__TASK OBJECTIVE__. The word "circle" may appear in some lines of the data; copy every such line.

EXERCISE INPUT Start Marker

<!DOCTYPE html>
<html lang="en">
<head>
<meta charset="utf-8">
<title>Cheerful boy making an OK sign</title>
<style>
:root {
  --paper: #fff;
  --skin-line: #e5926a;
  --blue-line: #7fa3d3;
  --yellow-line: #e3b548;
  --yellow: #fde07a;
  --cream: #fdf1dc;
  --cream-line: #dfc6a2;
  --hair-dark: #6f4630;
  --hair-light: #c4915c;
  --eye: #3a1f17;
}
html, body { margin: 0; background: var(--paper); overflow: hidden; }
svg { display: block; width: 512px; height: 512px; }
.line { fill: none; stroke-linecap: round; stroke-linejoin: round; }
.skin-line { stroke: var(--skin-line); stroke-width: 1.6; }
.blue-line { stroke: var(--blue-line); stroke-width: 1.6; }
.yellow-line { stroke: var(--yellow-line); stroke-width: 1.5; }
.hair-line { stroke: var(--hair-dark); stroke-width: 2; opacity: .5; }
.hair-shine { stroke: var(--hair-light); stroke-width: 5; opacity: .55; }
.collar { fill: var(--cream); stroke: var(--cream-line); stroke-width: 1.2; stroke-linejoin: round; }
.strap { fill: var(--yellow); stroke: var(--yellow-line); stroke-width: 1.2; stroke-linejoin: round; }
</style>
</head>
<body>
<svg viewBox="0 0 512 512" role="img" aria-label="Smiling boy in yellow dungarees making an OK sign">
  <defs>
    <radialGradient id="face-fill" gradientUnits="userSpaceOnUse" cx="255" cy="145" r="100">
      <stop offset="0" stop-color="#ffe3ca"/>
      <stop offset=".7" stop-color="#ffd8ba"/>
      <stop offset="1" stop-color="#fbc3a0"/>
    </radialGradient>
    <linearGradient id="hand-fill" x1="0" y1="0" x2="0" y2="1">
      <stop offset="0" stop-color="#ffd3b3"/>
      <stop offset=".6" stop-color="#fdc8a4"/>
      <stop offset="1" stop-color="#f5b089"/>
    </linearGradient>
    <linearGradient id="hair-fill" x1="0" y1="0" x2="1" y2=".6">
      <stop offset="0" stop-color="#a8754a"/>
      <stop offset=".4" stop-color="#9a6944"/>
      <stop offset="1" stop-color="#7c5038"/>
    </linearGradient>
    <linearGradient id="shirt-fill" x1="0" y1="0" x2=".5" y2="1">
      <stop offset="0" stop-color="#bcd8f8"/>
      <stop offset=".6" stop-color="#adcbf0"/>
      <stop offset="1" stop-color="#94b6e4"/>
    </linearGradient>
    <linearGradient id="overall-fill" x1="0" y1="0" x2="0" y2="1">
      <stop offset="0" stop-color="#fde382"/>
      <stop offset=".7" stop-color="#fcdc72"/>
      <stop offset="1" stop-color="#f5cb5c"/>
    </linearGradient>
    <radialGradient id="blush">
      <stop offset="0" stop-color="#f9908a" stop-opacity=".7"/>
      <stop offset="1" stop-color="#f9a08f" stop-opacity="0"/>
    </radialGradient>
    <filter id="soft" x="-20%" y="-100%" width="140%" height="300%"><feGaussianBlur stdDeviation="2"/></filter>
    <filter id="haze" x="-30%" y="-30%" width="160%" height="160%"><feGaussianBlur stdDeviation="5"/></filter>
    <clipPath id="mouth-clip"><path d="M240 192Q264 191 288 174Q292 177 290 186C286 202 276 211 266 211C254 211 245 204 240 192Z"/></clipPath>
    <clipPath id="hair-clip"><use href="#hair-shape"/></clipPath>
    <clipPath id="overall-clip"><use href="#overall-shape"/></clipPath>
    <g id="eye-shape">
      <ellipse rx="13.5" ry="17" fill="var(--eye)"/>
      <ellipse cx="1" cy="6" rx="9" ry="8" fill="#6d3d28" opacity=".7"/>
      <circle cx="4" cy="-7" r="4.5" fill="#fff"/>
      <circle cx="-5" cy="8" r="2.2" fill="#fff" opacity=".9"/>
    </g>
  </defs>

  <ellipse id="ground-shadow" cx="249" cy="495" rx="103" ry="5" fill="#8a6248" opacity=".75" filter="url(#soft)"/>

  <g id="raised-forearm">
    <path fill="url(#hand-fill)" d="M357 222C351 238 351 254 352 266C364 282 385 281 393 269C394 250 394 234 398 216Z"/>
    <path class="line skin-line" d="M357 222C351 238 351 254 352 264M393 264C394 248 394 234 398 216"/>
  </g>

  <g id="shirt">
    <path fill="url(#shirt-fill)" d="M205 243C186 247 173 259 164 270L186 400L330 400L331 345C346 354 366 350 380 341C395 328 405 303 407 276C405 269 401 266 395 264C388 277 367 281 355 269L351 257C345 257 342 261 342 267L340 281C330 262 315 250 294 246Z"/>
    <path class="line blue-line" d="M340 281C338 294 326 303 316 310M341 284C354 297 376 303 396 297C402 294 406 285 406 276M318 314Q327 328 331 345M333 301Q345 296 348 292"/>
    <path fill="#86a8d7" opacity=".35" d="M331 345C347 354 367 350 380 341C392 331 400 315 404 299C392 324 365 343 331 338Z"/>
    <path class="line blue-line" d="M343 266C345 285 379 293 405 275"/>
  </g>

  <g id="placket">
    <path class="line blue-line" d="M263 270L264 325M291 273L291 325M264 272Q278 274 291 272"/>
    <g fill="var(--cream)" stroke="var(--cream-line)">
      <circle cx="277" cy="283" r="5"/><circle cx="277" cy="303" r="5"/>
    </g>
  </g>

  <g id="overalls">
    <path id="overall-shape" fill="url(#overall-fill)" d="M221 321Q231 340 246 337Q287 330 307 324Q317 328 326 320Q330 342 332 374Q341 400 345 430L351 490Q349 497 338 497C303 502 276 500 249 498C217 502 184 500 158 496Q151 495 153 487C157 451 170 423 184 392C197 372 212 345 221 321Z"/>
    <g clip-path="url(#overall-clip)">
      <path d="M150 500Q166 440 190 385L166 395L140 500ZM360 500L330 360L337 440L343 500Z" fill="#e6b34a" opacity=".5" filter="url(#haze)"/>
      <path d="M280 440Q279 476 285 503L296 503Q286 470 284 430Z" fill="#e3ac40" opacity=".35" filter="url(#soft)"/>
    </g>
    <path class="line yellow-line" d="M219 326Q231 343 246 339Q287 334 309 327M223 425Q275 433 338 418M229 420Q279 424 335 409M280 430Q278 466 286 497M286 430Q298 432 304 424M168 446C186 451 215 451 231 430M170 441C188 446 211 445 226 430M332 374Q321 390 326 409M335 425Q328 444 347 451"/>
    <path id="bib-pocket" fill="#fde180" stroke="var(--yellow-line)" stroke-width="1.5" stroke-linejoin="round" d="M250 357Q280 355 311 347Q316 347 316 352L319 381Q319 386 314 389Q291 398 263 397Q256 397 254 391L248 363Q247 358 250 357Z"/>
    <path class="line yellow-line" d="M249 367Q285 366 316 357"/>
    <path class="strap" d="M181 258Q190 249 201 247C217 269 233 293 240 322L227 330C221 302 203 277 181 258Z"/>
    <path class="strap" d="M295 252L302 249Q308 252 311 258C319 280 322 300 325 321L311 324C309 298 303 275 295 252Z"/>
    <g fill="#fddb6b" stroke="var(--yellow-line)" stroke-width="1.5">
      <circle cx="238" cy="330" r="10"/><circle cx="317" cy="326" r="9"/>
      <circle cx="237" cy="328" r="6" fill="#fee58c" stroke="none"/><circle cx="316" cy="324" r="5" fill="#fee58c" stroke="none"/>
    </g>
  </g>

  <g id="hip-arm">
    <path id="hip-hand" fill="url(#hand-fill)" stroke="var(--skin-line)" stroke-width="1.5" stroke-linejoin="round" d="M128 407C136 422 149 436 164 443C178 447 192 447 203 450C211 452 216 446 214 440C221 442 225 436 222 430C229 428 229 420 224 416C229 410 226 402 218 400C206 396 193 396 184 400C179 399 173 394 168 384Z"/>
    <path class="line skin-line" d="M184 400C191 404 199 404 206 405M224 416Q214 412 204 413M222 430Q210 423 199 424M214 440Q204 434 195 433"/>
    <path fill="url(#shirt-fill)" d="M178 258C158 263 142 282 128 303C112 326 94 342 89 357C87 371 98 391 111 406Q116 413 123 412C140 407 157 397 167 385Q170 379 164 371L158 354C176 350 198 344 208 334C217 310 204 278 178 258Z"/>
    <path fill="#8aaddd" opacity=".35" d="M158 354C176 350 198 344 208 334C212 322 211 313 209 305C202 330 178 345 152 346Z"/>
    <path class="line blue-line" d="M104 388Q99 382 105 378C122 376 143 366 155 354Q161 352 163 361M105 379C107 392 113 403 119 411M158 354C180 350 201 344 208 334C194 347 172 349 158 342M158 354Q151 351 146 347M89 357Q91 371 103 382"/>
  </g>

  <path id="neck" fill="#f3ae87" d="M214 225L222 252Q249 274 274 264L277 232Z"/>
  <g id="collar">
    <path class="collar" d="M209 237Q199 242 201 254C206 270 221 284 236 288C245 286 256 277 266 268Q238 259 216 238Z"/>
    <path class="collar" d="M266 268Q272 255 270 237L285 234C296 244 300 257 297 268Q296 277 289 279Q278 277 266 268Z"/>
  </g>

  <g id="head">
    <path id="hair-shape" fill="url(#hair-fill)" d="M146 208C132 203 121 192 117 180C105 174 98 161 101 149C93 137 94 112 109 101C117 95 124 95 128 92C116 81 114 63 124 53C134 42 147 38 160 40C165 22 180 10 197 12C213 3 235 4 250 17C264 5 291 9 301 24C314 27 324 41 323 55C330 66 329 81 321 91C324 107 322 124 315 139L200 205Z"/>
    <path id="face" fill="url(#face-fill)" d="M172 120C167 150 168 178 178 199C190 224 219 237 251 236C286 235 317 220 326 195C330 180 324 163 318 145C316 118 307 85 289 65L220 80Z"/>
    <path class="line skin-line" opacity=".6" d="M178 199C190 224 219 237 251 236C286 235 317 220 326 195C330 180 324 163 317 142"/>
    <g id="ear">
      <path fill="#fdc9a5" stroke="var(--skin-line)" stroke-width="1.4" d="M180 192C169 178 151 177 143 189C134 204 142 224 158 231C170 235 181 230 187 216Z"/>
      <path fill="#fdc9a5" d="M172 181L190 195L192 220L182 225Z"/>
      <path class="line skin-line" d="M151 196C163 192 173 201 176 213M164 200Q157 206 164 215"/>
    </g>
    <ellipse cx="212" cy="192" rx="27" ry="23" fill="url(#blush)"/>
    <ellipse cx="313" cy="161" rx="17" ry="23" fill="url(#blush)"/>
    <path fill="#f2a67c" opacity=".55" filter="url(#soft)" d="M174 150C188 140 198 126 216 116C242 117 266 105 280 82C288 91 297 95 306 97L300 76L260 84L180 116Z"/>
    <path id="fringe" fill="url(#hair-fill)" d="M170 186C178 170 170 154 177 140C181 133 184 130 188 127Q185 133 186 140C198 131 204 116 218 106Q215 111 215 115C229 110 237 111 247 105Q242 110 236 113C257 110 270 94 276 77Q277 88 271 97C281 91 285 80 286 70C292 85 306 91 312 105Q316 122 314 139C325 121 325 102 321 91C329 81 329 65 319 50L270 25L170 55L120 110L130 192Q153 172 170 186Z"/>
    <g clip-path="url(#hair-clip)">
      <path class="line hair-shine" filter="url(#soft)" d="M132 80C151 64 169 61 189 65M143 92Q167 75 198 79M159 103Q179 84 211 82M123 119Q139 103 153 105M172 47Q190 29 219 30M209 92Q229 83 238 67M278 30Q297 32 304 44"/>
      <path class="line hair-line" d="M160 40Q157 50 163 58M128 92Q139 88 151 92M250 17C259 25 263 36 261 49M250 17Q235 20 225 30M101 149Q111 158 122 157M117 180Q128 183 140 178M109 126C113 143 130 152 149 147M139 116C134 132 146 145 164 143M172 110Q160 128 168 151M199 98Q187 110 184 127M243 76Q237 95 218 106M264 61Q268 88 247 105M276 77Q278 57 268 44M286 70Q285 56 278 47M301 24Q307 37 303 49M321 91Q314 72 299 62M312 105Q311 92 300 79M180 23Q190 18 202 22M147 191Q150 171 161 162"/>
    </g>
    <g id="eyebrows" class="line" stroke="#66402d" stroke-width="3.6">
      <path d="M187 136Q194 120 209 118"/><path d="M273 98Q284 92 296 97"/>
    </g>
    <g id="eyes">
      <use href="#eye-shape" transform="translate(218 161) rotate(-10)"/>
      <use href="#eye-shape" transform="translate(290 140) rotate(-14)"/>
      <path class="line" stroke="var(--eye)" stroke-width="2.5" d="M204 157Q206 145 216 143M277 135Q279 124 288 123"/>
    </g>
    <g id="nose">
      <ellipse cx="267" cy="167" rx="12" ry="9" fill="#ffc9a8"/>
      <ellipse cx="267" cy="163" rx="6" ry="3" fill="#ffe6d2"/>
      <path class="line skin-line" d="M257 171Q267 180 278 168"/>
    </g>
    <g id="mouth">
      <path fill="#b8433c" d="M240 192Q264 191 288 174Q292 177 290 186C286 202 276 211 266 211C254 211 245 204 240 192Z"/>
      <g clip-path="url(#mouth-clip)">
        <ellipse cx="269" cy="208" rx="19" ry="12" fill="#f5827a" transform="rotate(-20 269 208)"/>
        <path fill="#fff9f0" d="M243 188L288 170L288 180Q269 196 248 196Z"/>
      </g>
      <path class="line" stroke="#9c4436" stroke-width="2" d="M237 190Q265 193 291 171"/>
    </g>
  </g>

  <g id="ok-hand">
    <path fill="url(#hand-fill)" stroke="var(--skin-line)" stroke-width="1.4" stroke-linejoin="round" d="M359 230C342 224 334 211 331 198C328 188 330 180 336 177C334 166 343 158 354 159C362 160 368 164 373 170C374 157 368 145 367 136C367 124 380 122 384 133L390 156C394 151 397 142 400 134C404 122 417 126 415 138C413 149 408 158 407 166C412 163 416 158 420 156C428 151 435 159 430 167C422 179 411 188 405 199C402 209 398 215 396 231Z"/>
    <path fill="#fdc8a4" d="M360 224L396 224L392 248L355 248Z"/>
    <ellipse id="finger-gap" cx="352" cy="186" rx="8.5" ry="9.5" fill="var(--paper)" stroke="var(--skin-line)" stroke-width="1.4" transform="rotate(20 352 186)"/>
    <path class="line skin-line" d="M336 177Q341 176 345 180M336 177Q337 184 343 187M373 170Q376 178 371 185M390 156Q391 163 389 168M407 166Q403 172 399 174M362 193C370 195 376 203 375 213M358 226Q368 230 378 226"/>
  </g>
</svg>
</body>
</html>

EXERCISE INPUT End Marker

__RESPONSE BELOW__.
      <circle cx="4" cy="-7" r="4.5" fill="#fff"/>
      <circle cx="-5" cy="8" r="2.2" fill="#fff" opacity=".9"/>
      <circle cx="277" cy="283" r="5"/><circle cx="277" cy="303" r="5"/>
      <circle cx="238" cy="330" r="10"/><circle cx="317" cy="326" r="9"/>
      <circle cx="237" cy="328" r="6" fill="#fee58c" stroke="none"/><circle cx="316" cy="324" r="5" fill="#fee58c" stroke="none"/>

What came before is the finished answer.